Where does the string "canvas" appear in the records? Copy each line that holds it.

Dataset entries
***
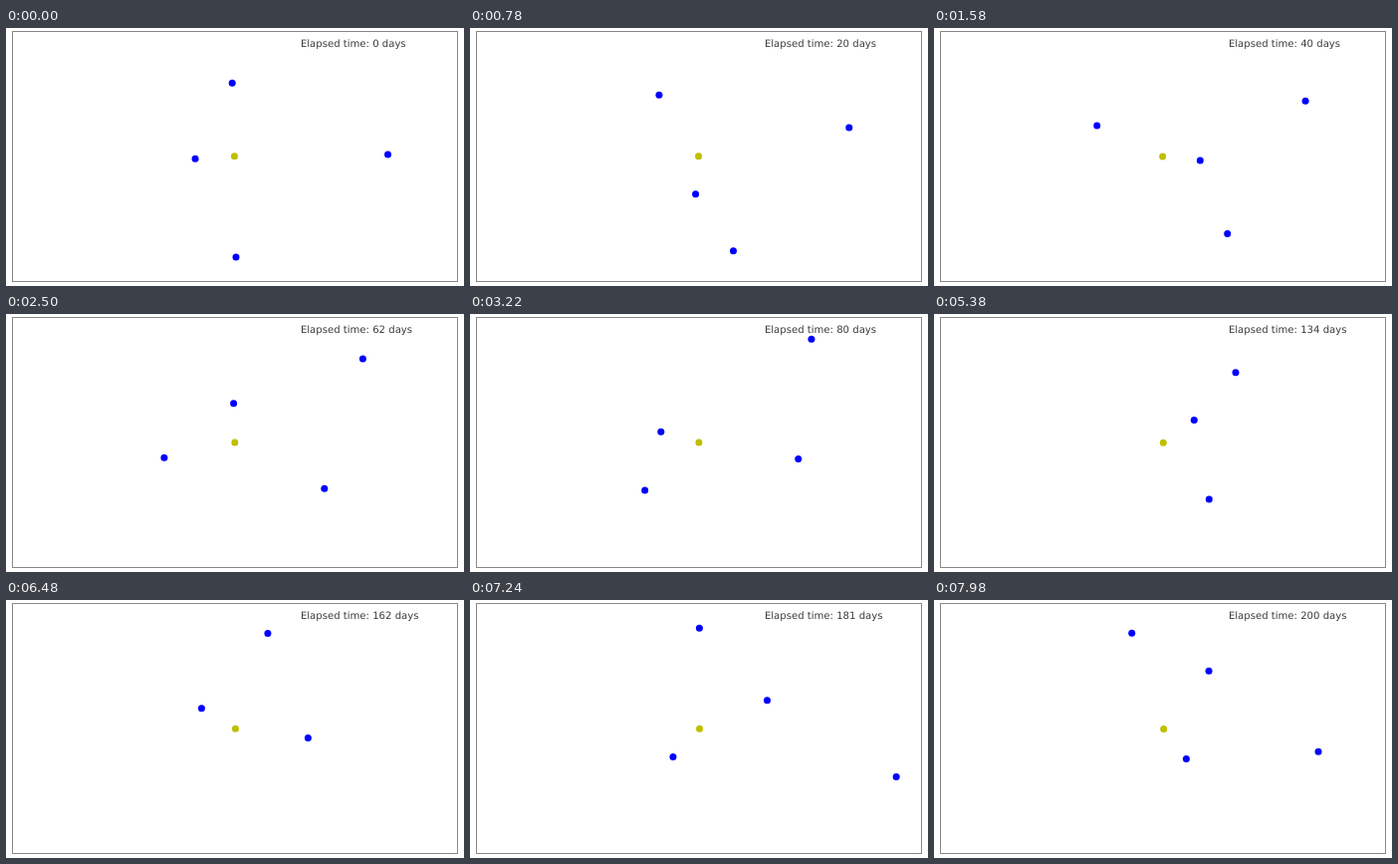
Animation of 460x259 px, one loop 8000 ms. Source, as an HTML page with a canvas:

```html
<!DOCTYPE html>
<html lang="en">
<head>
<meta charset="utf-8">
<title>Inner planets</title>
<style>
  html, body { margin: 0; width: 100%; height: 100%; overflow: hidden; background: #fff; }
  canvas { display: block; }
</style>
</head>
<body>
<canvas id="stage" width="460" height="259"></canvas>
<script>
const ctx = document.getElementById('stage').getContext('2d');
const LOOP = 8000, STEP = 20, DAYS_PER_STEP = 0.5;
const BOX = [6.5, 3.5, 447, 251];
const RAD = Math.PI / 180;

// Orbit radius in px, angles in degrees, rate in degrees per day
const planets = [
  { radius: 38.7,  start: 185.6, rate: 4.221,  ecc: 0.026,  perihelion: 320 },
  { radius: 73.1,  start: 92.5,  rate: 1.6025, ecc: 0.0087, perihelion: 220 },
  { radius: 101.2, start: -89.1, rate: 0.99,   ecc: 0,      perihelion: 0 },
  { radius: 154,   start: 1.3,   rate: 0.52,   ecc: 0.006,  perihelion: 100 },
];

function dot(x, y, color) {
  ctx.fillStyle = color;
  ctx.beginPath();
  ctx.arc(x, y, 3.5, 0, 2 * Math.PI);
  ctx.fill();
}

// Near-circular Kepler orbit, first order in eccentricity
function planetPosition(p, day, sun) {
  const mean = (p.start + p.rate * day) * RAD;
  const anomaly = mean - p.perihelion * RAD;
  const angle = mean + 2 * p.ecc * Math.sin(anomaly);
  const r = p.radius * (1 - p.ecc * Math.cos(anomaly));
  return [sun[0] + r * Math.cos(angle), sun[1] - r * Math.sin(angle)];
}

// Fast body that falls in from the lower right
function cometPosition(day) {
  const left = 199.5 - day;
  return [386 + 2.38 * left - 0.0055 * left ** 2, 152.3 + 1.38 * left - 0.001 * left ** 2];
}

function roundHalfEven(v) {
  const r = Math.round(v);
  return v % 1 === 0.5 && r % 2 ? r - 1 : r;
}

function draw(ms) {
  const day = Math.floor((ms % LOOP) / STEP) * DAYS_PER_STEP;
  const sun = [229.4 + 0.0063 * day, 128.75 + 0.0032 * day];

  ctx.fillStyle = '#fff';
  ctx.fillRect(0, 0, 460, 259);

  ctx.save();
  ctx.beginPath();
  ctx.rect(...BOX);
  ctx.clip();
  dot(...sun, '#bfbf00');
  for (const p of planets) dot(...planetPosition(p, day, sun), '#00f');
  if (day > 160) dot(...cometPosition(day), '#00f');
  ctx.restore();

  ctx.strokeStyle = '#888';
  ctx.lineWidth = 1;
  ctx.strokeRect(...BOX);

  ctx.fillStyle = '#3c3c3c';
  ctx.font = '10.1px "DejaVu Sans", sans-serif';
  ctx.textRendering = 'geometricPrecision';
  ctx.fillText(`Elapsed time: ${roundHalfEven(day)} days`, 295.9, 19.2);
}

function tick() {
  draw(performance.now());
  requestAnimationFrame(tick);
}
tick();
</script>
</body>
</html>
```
***
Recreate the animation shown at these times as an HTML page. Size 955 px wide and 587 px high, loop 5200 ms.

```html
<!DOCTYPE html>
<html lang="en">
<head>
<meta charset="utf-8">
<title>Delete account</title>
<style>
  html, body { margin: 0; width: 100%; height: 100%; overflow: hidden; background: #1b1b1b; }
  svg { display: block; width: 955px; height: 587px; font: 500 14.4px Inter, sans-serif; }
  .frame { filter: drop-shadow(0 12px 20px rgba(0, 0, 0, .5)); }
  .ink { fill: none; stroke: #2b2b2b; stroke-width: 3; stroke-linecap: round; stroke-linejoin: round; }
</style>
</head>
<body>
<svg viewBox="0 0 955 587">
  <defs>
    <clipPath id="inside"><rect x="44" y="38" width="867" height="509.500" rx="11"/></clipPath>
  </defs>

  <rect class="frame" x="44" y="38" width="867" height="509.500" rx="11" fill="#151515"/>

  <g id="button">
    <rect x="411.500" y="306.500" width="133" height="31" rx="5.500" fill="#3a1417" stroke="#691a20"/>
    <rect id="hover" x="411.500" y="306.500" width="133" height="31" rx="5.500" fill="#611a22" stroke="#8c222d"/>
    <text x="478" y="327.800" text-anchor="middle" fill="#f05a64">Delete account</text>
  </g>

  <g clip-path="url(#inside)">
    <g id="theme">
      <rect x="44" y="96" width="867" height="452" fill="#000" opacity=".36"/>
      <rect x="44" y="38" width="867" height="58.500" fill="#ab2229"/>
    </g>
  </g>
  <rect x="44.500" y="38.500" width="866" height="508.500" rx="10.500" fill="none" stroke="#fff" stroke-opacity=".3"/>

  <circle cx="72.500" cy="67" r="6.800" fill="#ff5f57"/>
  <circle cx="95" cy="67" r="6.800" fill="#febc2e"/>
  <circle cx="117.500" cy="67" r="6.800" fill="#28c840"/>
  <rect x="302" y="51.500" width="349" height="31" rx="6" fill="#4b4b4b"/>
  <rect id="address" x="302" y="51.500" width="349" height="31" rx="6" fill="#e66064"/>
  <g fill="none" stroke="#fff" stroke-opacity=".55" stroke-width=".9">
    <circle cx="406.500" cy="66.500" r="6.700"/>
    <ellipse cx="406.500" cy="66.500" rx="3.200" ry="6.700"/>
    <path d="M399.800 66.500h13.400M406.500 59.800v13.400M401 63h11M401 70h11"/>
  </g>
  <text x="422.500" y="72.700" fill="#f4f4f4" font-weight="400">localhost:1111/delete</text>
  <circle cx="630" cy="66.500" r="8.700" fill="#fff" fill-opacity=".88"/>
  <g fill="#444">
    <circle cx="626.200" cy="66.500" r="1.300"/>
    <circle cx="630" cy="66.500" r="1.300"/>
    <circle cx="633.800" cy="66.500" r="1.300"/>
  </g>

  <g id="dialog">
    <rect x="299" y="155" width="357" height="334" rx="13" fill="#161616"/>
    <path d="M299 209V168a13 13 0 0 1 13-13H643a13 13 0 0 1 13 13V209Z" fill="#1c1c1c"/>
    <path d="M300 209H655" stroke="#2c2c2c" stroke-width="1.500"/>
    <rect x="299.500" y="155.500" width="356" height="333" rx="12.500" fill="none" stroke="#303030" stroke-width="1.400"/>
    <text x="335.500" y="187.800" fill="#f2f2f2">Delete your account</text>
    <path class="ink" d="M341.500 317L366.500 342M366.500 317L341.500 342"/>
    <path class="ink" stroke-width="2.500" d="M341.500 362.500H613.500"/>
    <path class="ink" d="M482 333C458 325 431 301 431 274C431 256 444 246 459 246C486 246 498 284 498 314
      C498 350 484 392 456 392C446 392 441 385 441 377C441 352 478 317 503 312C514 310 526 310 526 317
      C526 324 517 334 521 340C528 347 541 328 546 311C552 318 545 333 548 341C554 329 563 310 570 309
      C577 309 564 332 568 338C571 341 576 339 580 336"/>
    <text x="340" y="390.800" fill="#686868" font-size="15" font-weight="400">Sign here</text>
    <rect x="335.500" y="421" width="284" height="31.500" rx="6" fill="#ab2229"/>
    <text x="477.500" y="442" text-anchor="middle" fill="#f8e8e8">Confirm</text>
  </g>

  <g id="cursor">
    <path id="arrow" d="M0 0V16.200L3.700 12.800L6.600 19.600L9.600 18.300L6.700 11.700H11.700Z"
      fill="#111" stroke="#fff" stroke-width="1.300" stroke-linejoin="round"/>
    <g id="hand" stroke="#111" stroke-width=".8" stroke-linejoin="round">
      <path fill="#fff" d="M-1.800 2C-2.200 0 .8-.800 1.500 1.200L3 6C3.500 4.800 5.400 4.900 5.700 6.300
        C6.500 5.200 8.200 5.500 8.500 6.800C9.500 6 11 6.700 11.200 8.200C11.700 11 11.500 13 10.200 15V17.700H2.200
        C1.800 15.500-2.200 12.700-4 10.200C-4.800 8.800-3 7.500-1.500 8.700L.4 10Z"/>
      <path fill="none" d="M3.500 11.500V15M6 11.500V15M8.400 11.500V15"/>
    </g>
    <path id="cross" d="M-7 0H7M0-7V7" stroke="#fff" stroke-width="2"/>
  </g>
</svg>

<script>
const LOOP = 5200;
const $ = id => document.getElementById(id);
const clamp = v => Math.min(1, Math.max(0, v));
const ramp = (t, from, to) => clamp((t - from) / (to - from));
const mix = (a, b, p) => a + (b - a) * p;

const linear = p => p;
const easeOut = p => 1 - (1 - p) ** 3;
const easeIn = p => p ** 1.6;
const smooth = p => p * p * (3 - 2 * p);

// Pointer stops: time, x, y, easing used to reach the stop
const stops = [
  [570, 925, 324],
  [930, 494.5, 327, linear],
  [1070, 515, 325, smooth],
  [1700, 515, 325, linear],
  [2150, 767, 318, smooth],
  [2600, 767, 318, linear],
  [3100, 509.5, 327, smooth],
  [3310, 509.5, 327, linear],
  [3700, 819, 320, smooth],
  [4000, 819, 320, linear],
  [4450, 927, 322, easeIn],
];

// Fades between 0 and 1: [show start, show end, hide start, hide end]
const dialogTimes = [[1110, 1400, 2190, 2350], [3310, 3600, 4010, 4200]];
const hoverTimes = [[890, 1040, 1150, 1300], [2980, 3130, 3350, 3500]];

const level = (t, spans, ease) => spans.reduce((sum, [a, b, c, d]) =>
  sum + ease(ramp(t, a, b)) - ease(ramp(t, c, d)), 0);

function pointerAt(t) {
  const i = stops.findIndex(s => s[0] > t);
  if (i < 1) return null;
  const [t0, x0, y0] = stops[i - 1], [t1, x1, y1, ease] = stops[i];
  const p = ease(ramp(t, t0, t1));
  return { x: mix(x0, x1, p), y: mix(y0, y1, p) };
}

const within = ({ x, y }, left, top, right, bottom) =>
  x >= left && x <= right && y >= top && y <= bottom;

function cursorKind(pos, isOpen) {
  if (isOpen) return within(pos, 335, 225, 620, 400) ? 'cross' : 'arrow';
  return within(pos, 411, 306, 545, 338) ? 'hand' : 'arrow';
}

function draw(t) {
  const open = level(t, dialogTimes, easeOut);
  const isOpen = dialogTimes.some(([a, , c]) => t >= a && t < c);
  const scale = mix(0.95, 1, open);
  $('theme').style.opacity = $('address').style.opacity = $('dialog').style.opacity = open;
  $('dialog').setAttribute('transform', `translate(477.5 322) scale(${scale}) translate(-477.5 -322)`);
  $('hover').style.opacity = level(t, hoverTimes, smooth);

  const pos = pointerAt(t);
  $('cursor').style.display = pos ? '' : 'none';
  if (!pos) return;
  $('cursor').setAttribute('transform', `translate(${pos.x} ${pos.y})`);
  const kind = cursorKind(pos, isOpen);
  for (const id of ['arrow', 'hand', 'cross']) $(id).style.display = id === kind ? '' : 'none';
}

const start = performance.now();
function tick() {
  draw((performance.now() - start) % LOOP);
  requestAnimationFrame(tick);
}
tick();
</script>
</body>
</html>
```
***
Written response
Animation of 460x259 px, one loop 8000 ms. Source, as an HTML page with a canvas:
  canvas { display: block; }
<canvas id="stage" width="460" height="259"></canvas>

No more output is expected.